Clin Res Cardiol (2021). 10.1007/s00392-021-01933-9

Activation of TLR4 increases vulnerability for atrial and ventricular arrhythmia by impaired depolarization and conduction velocity
M. Funken1, F. Stöckigt2, V. Knappe1, T. Beiert1, G. Nickenig1, P. Sasse3, J. W. Schrickel1
1Medizinische Klinik und Poliklinik II, Universitätsklinikum Bonn, Bonn; 2Klinik für Kardiologie, Elektrophysiologie u. Rhythmologie, Krankenhaus Porz am Rhein gGmbH, Köln; 3Institut für Physiologie 1, Universität Bonn, Bonn;

Background: Cardiac remodeling can be driven by either septic or aseptic inflammation initialized by the activation of Toll-Like-Receptor 4 (TLR4). TLR4 activation by injection of Lipopolysaccharide (LPS) is known to decrease contractile function via nitric oxide signaling  and increase the probability of atrial and ventricular arrhythmia, however the exact mechanism is not fully explored. TLR4 can be found mainly on cells of innate immune system but also on highly specialized cells like cardiomyocytes. The difference in indirect effects mediated by TLR4 function on circulating cells or direct function on cardiomyocytes remains unclear. Therefore, in this study we aim to identify the cell type responsible for TLR4 dependent cardiac remodeling to suggest novel therapeutic principles.

Methods: A acute septic mouse model was generated by injecting the TLR4 activator LPS (2 mg/kg BW) or NaCl intraperitoneal and 3.5 hours later animals were sacrificed for further experiments. Wildtype C57/Bl6J mice and ubiquitous TLR4-/- mice were compared in explanted Langendorff-perfused hearts by optical epicardial voltage-mapping using the voltage sensitive dye Di-4-ANEPPS and a highly light sensitive sCMOS camera. Conduction velocity (CV) as well as action potential shape were analyzed from atria and ventricles with up to 10.000 frames per second. In addition, single cardiomyocytes were dissociated from atria of untreated mice and exposed to LPS for 3 h in vitro before recording of action potentials by patchclamp analyses.

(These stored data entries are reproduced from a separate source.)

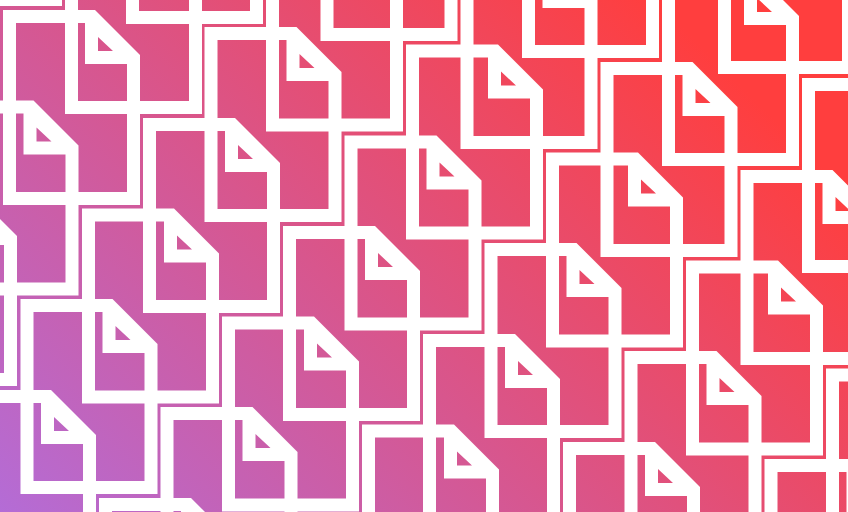
<!DOCTYPE html>
<html lang="en">
<head>
<meta charset="utf-8">
<title>Document pattern</title>
<style>
  :root {
    --violet: #b46cd6;
    --red: #ff3e3e;
    --line: #ffffff;
  }
  html, body { margin: 0; overflow: hidden; }
  .pattern { display: block; width: 848px; height: 512px; }
  .from { stop-color: var(--violet); }
  .to { stop-color: var(--red); }
  .pages { fill: var(--line); fill-rule: evenodd; }
</style>
</head>
<body>
<svg class="pattern" viewBox="0 0 848 512" role="img" aria-label="Pattern of overlapping document icons on a violet to red gradient">
  <defs>
    <linearGradient id="backdrop" gradientUnits="userSpaceOnUse" x1="0" y1="512" x2="584" y2="-72">
      <stop class="from" offset="0"/>
      <stop class="to" offset="1"/>
    </linearGradient>
    <path id="page" d="M0 0H92L137 45V195H0ZM13 13V182H124V54H82V13ZM95 27V41H110Z"/>
  </defs>
  <rect width="848" height="512" fill="url(#backdrop)"/>
  <g class="pages">
    <g id="diagonal-1">
      <use href="#page" x="-75" y="-189"/>
    </g>
    <g id="diagonal-2">
      <use href="#page" x="126" y="-171"/>
      <use href="#page" x="65" y="-81"/>
      <use href="#page" x="3" y="10"/>
      <use href="#page" x="-58.5" y="100.5"/>
      <use href="#page" x="-120" y="191"/>
    </g>
    <g id="diagonal-3">
      <use href="#page" x="320.5" y="-154"/>
      <use href="#page" x="266" y="-63.5"/>
      <use href="#page" x="204.5" y="27"/>
      <use href="#page" x="143" y="118"/>
      <use href="#page" x="82" y="208.5"/>
      <use href="#page" x="20.5" y="299"/>
      <use href="#page" x="-41" y="390"/>
    </g>
    <g id="diagonal-4">
      <use href="#page" x="522" y="-137"/>
      <use href="#page" x="460.5" y="-46"/>
      <use href="#page" x="406" y="44.5"/>
      <use href="#page" x="344.5" y="135.5"/>
      <use href="#page" x="283" y="226"/>
      <use href="#page" x="222" y="316.5"/>
      <use href="#page" x="160.5" y="407"/>
      <use href="#page" x="99" y="498"/>
    </g>
    <g id="diagonal-5">
      <use href="#page" x="718" y="-121"/>
      <use href="#page" x="662" y="-29"/>
      <use href="#page" x="600.5" y="62"/>
      <use href="#page" x="546" y="152.5"/>
      <use href="#page" x="484.5" y="243"/>
      <use href="#page" x="423" y="334"/>
      <use href="#page" x="362" y="424.5"/>
    </g>
    <g id="diagonal-6">
      <use href="#page" x="802" y="78"/>
      <use href="#page" x="740.5" y="170"/>
      <use href="#page" x="686" y="260.5"/>
      <use href="#page" x="624.5" y="351"/>
      <use href="#page" x="563" y="442"/>
    </g>
    <g id="diagonal-7">
      <use href="#page" x="826" y="368.5"/>
      <use href="#page" x="764.5" y="459"/>
    </g>
  </g>
</svg>
</body>
</html>
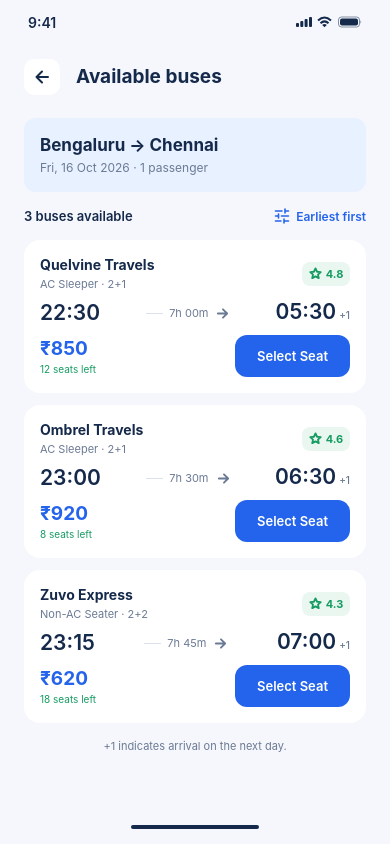
<!DOCTYPE html>
<html lang="en">
<head>
<meta charset="utf-8">
<title>Available buses</title>
<style>
:root {
  --page: #f5f7fc;
  --surface: #ffffff;
  --ink: #15294b;
  --muted: #6b7a94;
  --line: #dbe2ee;
  --primary: #2463eb;
  --tint: #e8f1ff;
  --success: #169b62;
  --success-tint: #e9f7f0;
}
* { box-sizing: border-box; margin: 0; padding: 0; }
html, body { width: 390px; height: 844px; overflow: hidden; }
body {
  background: var(--page);
  color: var(--ink);
  font-family: Inter, Roboto, sans-serif;
  font-optical-sizing: none;
  white-space: nowrap;
}
a { color: inherit; text-decoration: none; }
svg { display: block; flex: none; }
.icon { fill: none; stroke: currentColor; stroke-width: 2; stroke-linecap: round; stroke-linejoin: round; }
.screen { width: 390px; height: 844px; padding: 0 24px 15px; display: flex; flex-direction: column; }
.status { height: 44px; padding: 0 4px; display: flex; align-items: center; justify-content: space-between; font-size: 14px; font-weight: 600; }
.status-icons { display: flex; align-items: center; gap: 5px; }
.header { height: 36px; margin-top: 15px; display: flex; align-items: center; gap: 16px; }
.back { width: 36px; height: 36px; border-radius: 10px; background: var(--surface); display: grid; place-items: center; }
h1 { font-size: 19px; line-height: 26px; font-weight: 700; }
.trip { height: 74px; margin-top: 23px; padding: 14px 16px; border-radius: 12px; background: var(--tint); }
.trip h2 { font-size: 17px; line-height: 26px; font-weight: 700; }
.trip p { font-size: 12px; line-height: 20px; color: var(--muted); }
.toolbar { height: 20px; margin-top: 14px; display: flex; align-items: center; justify-content: space-between; font-size: 13px; font-weight: 600; }
.sort { display: flex; align-items: center; gap: 6px; font-size: 12px; color: var(--primary); }
.buses { margin-top: 14px; display: flex; flex-direction: column; gap: 12px; list-style: none; }
.bus { height: 153px; padding: 16px; border-radius: 16px; background: var(--surface); display: flex; flex-direction: column; gap: 9px; }
.row { display: flex; align-items: center; justify-content: space-between; }
.operator { height: 35px; }
.operator h3 { font-size: 14px; line-height: 18px; font-weight: 700; }
.operator p { margin-top: 3px; font-size: 11px; line-height: 14px; color: var(--muted); }
.rating { width: 48px; height: 24px; border-radius: 8px; background: var(--success-tint); color: var(--success); display: flex; align-items: center; justify-content: center; gap: 4px; font-size: 11px; font-weight: 700; }
.times { height: 26px; font-size: 21px; line-height: 26px; font-weight: 600; }
.arrival { display: flex; align-items: baseline; gap: 3px; }
.arrival small { font-size: 10px; font-weight: 500; color: var(--muted); }
.duration { display: flex; align-items: center; gap: 6px; font-size: 11px; font-weight: 400; color: var(--muted); }
.duration::before { content: ""; width: 17px; height: 1px; background: var(--line); }
.duration svg { margin-left: 2px; }
.booking { height: 42px; }
.price { font-size: 19px; line-height: 26px; font-weight: 700; color: var(--primary); }
.seats { font-size: 10px; line-height: 14px; color: var(--success); }
.select { width: 115px; height: 42px; border-radius: 12px; background: var(--primary); color: var(--surface); display: grid; place-items: center; font-size: 13px; font-weight: 600; }
.note { margin-top: 14px; font-size: 11px; line-height: 18px; text-align: center; color: var(--muted); }
.home-bar { width: 128px; height: 4px; margin: auto auto 0; border-radius: 2px; background: var(--ink); }
</style>
</head>
<body>
<svg width="0" height="0" style="position:absolute" aria-hidden="true">
  <defs>
    <symbol id="arrow" viewBox="0 0 14 14"><path d="M2 7H12M7.5 2.5L12 7L7.5 11.5"/></symbol>
    <symbol id="star" viewBox="0 0 14 14"><path d="M7 1.5L8.7 5.1L12.6 5.5L9.7 8.2L10.5 12L7 10.1L3.5 12L4.3 8.2L1.4 5.5L5.3 5.1Z"/></symbol>
  </defs>
</svg>
<div class="screen">
  <div class="status">
    <span>9:41</span>
    <div class="status-icons">
      <svg width="16" height="10" fill="currentColor" aria-label="Signal">
        <rect y="6" width="3" height="4" rx="1"/>
        <rect x="4.3" y="4" width="3" height="6" rx="1"/>
        <rect x="8.6" y="2" width="3" height="8" rx="1"/>
        <rect x="13" width="3" height="10" rx="1"/>
      </svg>
      <svg width="15" height="12" aria-label="Wi-Fi">
        <g fill="none" stroke="currentColor" stroke-width="2">
          <path d="M1 4.5Q7.5 -1.5 14 4.5"/>
          <path d="M3.5 7.2Q7.5 3.6 11.5 7.2"/>
        </g>
        <path d="M5.2 8.9Q7.5 7 9.8 8.9L7.5 11.2Z" fill="currentColor"/>
      </svg>
      <svg width="25" height="12" aria-label="Battery">
        <rect x="1.5" y="1" width="21" height="10" rx="3" fill="none" stroke="currentColor" opacity=".5"/>
        <rect x="3" y="2.5" width="18" height="7" rx="2" fill="currentColor"/>
        <path d="M23.5 4Q25 6 23.5 8Z" fill="currentColor" opacity=".6"/>
      </svg>
    </div>
  </div>

  <header class="header">
    <a class="back" href="#" aria-label="Back">
      <svg class="icon" width="16" height="16"><path d="M14 8H2.5M8 2.5L2.5 8L8 13.5"/></svg>
    </a>
    <h1>Available buses</h1>
  </header>

  <section class="trip">
    <h2>Bengaluru → Chennai</h2>
    <p>Fri, 16 Oct 2026 · 1 passenger</p>
  </section>

  <div class="toolbar">
    <span>3 buses available</span>
    <a class="sort" href="#">
      <svg class="icon" width="16" height="16" style="stroke-width:1.6"><path d="M1.5 3H8M11 3H14.5M11 1V5M1.5 8H4.5M7.5 8H14.5M4.5 6V10M1.5 13H7M10 13H14.5M10 11V15"/></svg>
      Earliest first
    </a>
  </div>

  <ul class="buses">
    <li class="bus">
      <div class="row operator">
        <div><h3>Quelvine Travels</h3><p>AC Sleeper · 2+1</p></div>
        <span class="rating"><svg class="icon" width="13" height="13"><use href="#star"/></svg>4.8</span>
      </div>
      <div class="row times">
        <span>22:30</span>
        <span class="duration">7h 00m <svg class="icon" width="13" height="13"><use href="#arrow"/></svg></span>
        <span class="arrival">05:30<small>+1</small></span>
      </div>
      <div class="row booking">
        <div><p class="price">₹850</p><p class="seats">12 seats left</p></div>
        <a class="select" href="#">Select Seat</a>
      </div>
    </li>
    <li class="bus">
      <div class="row operator">
        <div><h3>Ombrel Travels</h3><p>AC Sleeper · 2+1</p></div>
        <span class="rating"><svg class="icon" width="13" height="13"><use href="#star"/></svg>4.6</span>
      </div>
      <div class="row times">
        <span>23:00</span>
        <span class="duration">7h 30m <svg class="icon" width="13" height="13"><use href="#arrow"/></svg></span>
        <span class="arrival">06:30<small>+1</small></span>
      </div>
      <div class="row booking">
        <div><p class="price">₹920</p><p class="seats">8 seats left</p></div>
        <a class="select" href="#">Select Seat</a>
      </div>
    </li>
    <li class="bus">
      <div class="row operator">
        <div><h3>Zuvo Express</h3><p>Non-AC Seater · 2+2</p></div>
        <span class="rating"><svg class="icon" width="13" height="13"><use href="#star"/></svg>4.3</span>
      </div>
      <div class="row times">
        <span>23:15</span>
        <span class="duration">7h 45m <svg class="icon" width="13" height="13"><use href="#arrow"/></svg></span>
        <span class="arrival">07:00<small>+1</small></span>
      </div>
      <div class="row booking">
        <div><p class="price">₹620</p><p class="seats">18 seats left</p></div>
        <a class="select" href="#">Select Seat</a>
      </div>
    </li>
  </ul>

  <p class="note">+1 indicates arrival on the next day.</p>
  <div class="home-bar"></div>
</div>
</body>
</html>
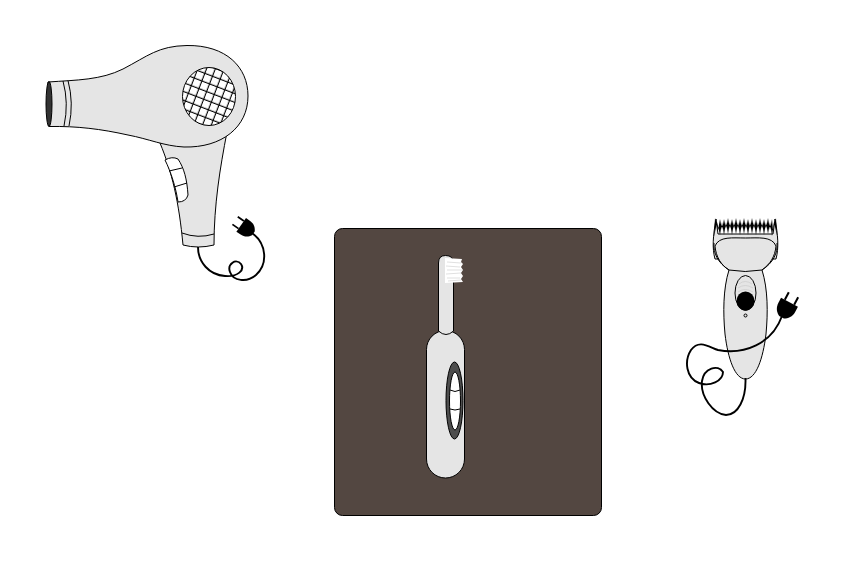
<!DOCTYPE html>
<html lang="en">
<head>
<meta charset="utf-8">
<title>Bathroom appliances</title>
<style>
:root {
  --paper: #ffffff;
  --ink: #000000;
  --body: #e5e5e5;
  --panel: #534741;
  --dark: #4d4d4d;
  --nozzle: #333333;
}
html, body { margin: 0; background: var(--paper); overflow: hidden; }
svg { display: block; width: 844px; height: 561px; }
.shell { fill: var(--body); stroke: var(--ink); }
.white { fill: var(--paper); stroke: var(--ink); }
.line { fill: none; stroke: var(--ink); }
.cord { fill: none; stroke: var(--ink); stroke-width: 1.9; stroke-linecap: round; }
.solid { fill: var(--ink); }
.panel { fill: var(--panel); stroke: var(--ink); }
.dark { fill: var(--dark); stroke: var(--ink); }
.nozzle { fill: var(--nozzle); stroke: var(--ink); }
.bristles { fill: var(--paper); }
.bristle-lines { fill: none; stroke: #cccccc; stroke-width: .6; }
.ridges { fill: none; stroke: #cfcfcf; stroke-width: .8; }
</style>
</head>
<body>
<svg viewBox="0 0 844 561" role="img" aria-label="Hair dryer, electric toothbrush and hair clipper">
  <defs>
    <clipPath id="grille-clip"><ellipse cx="209" cy="96.500" rx="26.500" ry="29"/></clipPath>
    <pattern id="mesh" width="8.200" height="8.200" patternUnits="userSpaceOnUse" patternTransform="translate(209 97) rotate(21)">
      <path d="M0 4H8.200M4 0V8.200" stroke="#000" stroke-width="1.100"/>
    </pattern>
    <g id="plug">
      <path class="solid" d="M-9 -5H9V0C9 6 6 9 2.500 11H-2.500C-6 9 -9 6 -9 0Z"/>
      <path class="line" stroke-width="1.900" d="M-5 -5V-13M5 -5V-13"/>
    </g>
  </defs>

  <g id="hair-dryer">
    <path class="cord" d="M198 247C198 262 209 275 225 276C238 277 245 270 241 264C236 258 227 264 230 272C233 281 247 283 256 275C268 264 267 244 252 233"/>
    <use href="#plug" transform="translate(245 227.500) rotate(-55) scale(.93)"/>
    <path class="shell" d="M160 143C172 172 179 202 183 245Q198 249 214 245C214 205 220 168 227 132Z"/>
    <path class="line" d="M182 233Q198 239 214 234"/>
    <path class="white" d="M165 160Q172 156 178 159C184 168 187 179 188 195Q186 202 178 202C176 188 171 172 165 160Z"/>
    <path class="line" d="M169 171L182 168M174 187L187 183"/>
    <path class="shell" d="M48 82C77 80 101 80 123 69C148 56 158 46 187 45.500C226 45 248 67 248 96C248 127 222 148 184 147C164 146 149 139 128 135C101 129 77 126 49 126.500Z"/>
    <path class="line" d="M63 81Q69 103 64 126M68 80.500Q74 103 69 126"/>
    <ellipse class="nozzle" cx="49" cy="104" rx="3" ry="22.500"/>
    <ellipse cx="209" cy="96.500" rx="26.500" ry="29" fill="var(--paper)"/>
    <rect x="182" y="67" width="54" height="59" fill="url(#mesh)" clip-path="url(#grille-clip)"/>
    <ellipse class="line" cx="209" cy="96.500" rx="26.500" ry="29"/>
  </g>

  <rect id="display-panel" class="panel" x="334.500" y="228.500" width="267" height="287" rx="8"/>

  <g id="toothbrush">
    <rect class="shell" x="426.500" y="330.500" width="38" height="147.500" rx="19"/>
    <path class="shell" d="M438.500 331V263Q438.500 255.500 445.500 255.500Q453.500 255.500 453.500 263V331Q446 338 438.500 331Z"/>
    <path class="bristles" d="M445 258L462 259L461 262L463 264L461 267L463 270L461 273L463 276L461 279L463 282L445 283Z"/>
    <path class="bristle-lines" d="M447 262L461 263M446 266L460 267M447 270L462 270M446 274L461 273M447 278L460 278M448 281L461 280"/>
    <ellipse class="dark" cx="454.500" cy="400.500" rx="8.500" ry="38.500"/>
    <ellipse class="white" cx="455" cy="401" rx="5.500" ry="29"/>
    <path class="line" d="M450 390Q455 393 460 390M450 409Q455 411 460 409"/>
  </g>

  <g id="hair-clipper">
    <path class="shell" d="M716 219C713 236 712 248 715 259H776C779 248 778 235 775 219L773 234H718Z"/>
    <path class="solid" d="M715 218L718 230L720 219L722 230L724 219L726 229L728 218L730 229L732 219L734 229L736 218L738 229L740 219L742 229L744 218L746 229L748 219L750 229L752 218L754 229L756 219L758 229L760 218L762 229L764 219L766 229L768 218L770 230L772 219L773 230L776 218L777 236L774 222L772 236L770 222L768 234L766 222L764 235L762 222L760 234L758 222L756 235L754 222L752 234L750 222L748 235L746 222L744 234L742 222L740 235L738 222L736 234L734 222L732 235L730 222L728 234L726 222L724 235L722 222L720 235L717 222L714 237Z"/>
    <path class="shell" d="M715 246C719 236 733 238 745.500 238C758 238 772 236 776 246C775 257 770 264 762 270C768 289 768 313 766 334C763 359 756 379 745.500 379C735 379 728 359 725 334C723 313 723 289 729 270C721 265 716 257 715 246Z"/>
    <path class="line" d="M714 243C713 253 718 263 729 270Q745 273 762 270C773 263 778 253 777 243"/>
    <ellipse class="shell" cx="745.500" cy="293" rx="10.500" ry="17.500"/>
    <path class="ridges" d="M739 284Q745 279 752 284M738 288Q745 283 753 288M738 292Q745 287 753 292"/>
    <ellipse class="solid" cx="745.500" cy="301" rx="9" ry="9.500"/>
    <circle class="line" cx="745.500" cy="315.500" r="1.500"/>
    <path class="cord" d="M745.500 379C746 399 738 415 726 415C713 414 700 396 702 381C704 368 718 364 723 372C723 381 710 387 699 383C686 378 684 361 691 350C699 339 709 347 718 350C744 355 772 344 782 316"/>
    <use href="#plug" transform="translate(787 307) rotate(28) scale(1.060)"/>
  </g>
</svg>
</body>
</html>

Results: In atria of LPS injected wildtype mice, voltage-mapping showed decreased conduction velocity (+LPS: 43.1 ± 3.1 cm/s, n = 5; +NaCl: 72.6 ± 9.8 cm/s, n = 10, p = 0.04). Analysis of syncytial action potential shape showed a tendency to decreased upstroke velocity (max. dV/dt: +LPS: 38.4 ± 2.9 mV/ms, n = 5; +NaCl: 54.8 ± 5.9 mV/ms, n = 10, p = 0.06) but action potential duration was unaltered (APD70: +LPS: 25.6 ± 4.1 ms, n = 5; +NaCl: 28.7 ± 3.2 ms, n = 10, p = 0.57). Decreased CV and max. dV/dt, both indicators of decreased Na+ channel availability, were not observed in TLR4-/- mice. Interestingly, LPS stimulation of isolated atrial cardiomyocytes also lead to decreased max.dV/dt in patchclamp experiments (+LPS: 45.7 ± 4.1 mV/ms, n = 5; + NaCl: 156.3 ± 11.6 mV/ms, n = 4, p < 0.001), indicating a cardiomyocyte specific effect of TLR4 on Na+ channels. In addition we found proarrhythmogenic shortened action potential durations (APD70: +LPS: 10.3 ± 2.5 ms, n = 5; +NaCl: 19.1 ± 2.3 ms, n = 6, p = 0.003). In the left and right ventricle we observed significantly decreased CV (+LPS: 50.2 ± 2.2 cm/s, n = 6; + NaCl: 67.7 ± 5.0 cm/s, n = 10, p = 0.02), decreased upstroke velocity (max. dV/dt: +LPS: 32.8 ± 1.6 mV/ms, n = 6; +NaCl: 46.3 ± 0.9 mV/ms, n = 10, p < 0.0001) and shortened APD70 (+LPS: 41.5 ± 2.7 ms, n = 6; +NaCl: 67.7 ± 7.8 ms, n = 10, p = 0.02).

Conclusion: Herein we report for the first time that a septic condition induced by LPS impaired cardiac depolarization and conduction in a TLR4-depentent mechanism. These pro-arrhythmogenic changes can already be observed shortly (3.5h) after sepsis induction, suggesting a non-structural remodeling as underlying mechanism. The comparison decreased upstroke velocity after in vivo LPS stimulation and LPS exposure to isolated cardiomyocytes in vitro imply a cardiomyocyte specific effect of TLR4 activation, which could become a promising target of immunomodulatory antiarrhythmic therapies.